ACTIVITY – Only the lines containing "style" belong in the answer; find them in the material below.

LISTED RECORDS –

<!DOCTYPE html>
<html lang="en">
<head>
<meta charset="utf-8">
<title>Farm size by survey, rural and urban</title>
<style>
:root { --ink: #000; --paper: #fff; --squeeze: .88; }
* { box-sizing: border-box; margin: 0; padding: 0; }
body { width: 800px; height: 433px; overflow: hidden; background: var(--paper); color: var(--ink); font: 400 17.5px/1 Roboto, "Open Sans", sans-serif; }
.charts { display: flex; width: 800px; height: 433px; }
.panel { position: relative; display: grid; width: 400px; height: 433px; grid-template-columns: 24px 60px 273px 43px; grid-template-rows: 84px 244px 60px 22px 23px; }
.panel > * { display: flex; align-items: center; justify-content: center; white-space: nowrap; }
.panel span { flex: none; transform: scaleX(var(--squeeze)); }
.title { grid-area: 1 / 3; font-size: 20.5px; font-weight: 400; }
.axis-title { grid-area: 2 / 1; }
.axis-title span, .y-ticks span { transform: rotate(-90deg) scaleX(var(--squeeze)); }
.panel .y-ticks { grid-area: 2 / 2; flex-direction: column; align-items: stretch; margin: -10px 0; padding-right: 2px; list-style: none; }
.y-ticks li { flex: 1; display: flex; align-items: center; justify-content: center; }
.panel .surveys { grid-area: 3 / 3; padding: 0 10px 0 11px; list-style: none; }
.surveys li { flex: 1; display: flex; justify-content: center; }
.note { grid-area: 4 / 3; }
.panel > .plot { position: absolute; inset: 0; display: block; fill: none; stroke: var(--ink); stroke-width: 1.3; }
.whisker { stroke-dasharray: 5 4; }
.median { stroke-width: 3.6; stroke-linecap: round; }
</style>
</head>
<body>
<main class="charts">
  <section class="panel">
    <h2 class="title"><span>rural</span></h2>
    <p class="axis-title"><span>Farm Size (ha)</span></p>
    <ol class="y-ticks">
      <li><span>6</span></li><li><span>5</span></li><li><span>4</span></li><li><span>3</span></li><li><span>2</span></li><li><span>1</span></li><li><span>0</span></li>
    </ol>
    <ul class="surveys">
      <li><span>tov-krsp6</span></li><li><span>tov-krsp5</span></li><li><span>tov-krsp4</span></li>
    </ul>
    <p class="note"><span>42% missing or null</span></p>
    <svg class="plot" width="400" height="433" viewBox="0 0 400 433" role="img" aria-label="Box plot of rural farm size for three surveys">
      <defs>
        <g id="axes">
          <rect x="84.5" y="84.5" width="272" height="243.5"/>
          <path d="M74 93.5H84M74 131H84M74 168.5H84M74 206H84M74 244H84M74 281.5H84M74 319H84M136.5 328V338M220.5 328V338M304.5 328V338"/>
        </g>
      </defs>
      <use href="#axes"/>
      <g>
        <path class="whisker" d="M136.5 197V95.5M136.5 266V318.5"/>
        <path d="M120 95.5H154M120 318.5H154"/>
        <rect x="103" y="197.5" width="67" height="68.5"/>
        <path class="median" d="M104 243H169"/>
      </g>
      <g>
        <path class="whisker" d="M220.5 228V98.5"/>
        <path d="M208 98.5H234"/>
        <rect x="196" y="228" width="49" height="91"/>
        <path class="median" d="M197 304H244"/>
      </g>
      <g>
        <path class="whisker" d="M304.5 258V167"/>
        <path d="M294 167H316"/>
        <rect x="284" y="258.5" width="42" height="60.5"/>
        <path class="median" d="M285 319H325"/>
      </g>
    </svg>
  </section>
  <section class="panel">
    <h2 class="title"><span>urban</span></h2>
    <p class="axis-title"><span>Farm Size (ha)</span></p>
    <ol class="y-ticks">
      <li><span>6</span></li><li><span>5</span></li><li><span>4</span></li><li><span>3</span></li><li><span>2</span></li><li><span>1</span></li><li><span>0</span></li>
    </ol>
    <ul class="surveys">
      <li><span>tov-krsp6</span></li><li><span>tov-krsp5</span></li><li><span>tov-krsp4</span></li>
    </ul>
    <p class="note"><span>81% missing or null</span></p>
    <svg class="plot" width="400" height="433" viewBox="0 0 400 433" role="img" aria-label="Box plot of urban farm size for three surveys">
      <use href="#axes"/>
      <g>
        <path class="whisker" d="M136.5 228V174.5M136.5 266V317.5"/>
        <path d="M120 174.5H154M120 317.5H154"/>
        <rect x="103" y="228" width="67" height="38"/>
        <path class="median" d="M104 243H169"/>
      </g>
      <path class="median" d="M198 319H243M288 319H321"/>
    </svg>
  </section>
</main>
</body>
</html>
...
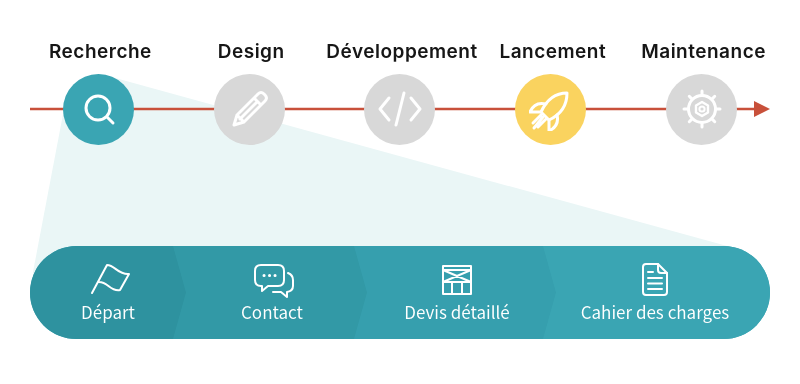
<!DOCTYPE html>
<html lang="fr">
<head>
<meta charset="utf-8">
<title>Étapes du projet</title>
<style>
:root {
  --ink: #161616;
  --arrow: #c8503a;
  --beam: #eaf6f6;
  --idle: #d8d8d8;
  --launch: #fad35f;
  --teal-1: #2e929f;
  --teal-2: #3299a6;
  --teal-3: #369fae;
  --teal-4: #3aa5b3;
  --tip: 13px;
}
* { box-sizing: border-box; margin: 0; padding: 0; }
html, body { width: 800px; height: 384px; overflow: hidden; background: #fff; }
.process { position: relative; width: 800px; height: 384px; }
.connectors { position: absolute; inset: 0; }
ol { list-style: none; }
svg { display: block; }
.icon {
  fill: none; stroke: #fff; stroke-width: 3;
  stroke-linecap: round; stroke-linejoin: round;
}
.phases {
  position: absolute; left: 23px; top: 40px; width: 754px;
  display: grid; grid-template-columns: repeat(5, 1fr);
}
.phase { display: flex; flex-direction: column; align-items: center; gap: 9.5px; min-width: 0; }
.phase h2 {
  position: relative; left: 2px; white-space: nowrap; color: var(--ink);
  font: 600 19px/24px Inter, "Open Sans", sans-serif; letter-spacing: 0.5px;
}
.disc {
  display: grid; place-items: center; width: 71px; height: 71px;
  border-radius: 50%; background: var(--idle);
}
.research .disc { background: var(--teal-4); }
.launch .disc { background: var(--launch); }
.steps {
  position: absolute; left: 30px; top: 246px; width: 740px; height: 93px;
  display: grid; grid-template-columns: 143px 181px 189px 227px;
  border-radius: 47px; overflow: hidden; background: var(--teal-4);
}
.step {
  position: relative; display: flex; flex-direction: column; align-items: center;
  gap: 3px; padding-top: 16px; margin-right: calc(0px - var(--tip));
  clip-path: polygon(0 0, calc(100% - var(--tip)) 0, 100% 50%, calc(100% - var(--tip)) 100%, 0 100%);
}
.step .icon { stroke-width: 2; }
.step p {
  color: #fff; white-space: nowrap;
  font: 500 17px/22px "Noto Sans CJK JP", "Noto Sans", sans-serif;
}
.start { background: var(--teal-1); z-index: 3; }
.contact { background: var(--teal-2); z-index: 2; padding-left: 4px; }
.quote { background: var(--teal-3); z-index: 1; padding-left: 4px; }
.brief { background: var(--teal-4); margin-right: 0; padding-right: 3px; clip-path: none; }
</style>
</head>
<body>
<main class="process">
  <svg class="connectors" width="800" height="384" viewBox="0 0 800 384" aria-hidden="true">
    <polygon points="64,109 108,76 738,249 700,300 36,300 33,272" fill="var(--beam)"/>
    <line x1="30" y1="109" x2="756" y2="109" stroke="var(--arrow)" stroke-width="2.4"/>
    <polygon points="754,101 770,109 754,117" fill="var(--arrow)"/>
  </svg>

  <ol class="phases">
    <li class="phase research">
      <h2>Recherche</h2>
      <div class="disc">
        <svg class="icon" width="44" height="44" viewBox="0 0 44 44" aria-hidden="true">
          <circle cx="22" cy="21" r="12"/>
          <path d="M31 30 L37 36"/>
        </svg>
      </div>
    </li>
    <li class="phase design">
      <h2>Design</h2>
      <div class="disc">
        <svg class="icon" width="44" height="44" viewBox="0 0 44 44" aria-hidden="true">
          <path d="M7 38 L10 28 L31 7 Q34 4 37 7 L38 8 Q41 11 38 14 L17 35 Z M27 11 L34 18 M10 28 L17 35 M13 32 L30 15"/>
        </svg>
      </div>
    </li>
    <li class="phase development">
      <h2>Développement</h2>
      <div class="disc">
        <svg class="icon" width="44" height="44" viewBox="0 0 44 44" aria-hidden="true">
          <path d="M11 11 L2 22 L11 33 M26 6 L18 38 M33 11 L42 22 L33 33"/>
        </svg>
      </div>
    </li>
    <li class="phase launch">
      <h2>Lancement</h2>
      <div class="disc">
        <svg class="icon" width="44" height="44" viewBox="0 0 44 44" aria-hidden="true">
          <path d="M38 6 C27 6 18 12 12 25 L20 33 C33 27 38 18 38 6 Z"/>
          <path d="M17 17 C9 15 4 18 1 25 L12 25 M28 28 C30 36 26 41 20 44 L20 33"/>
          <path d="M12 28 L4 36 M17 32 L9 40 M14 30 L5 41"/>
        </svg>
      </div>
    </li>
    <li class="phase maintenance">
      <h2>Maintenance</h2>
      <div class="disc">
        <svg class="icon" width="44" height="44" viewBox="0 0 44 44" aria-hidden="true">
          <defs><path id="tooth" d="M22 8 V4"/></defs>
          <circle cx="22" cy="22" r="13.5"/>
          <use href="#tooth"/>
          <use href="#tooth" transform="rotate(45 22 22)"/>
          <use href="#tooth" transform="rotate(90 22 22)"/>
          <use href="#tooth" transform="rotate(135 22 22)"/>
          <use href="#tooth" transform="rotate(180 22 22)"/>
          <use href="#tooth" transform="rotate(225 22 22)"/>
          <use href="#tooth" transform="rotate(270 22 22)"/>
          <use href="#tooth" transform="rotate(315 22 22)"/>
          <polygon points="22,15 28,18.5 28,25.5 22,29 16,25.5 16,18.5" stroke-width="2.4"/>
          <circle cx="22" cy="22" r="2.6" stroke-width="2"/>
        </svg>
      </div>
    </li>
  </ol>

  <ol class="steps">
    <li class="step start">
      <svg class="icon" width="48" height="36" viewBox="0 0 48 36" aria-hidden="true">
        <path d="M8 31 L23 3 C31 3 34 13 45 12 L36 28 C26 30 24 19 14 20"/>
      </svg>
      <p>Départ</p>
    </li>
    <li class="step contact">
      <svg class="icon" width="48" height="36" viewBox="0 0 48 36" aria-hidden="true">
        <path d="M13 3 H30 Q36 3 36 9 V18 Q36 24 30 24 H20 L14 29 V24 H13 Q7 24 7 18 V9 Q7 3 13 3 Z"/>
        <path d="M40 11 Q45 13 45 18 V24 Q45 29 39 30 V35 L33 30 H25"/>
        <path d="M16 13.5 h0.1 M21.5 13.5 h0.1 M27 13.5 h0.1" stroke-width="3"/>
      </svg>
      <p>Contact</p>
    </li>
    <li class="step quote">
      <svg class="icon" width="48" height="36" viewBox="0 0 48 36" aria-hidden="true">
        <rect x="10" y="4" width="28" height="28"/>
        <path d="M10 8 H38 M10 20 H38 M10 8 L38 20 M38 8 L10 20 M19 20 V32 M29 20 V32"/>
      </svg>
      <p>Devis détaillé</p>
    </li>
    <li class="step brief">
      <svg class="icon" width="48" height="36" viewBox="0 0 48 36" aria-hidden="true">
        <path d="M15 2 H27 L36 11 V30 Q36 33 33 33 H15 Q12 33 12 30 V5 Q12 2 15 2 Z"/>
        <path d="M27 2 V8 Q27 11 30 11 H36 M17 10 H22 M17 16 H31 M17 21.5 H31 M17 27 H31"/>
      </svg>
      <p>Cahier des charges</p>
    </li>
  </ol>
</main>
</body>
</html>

RESPONSE TO THE EXERCISE –
<style>
.panel .y-ticks { grid-area: 2 / 2; flex-direction: column; align-items: stretch; margin: -10px 0; padding-right: 2px; list-style: none; }
.panel .surveys { grid-area: 3 / 3; padding: 0 10px 0 11px; list-style: none; }
</style>
<style>
ol { list-style: none; }
</style>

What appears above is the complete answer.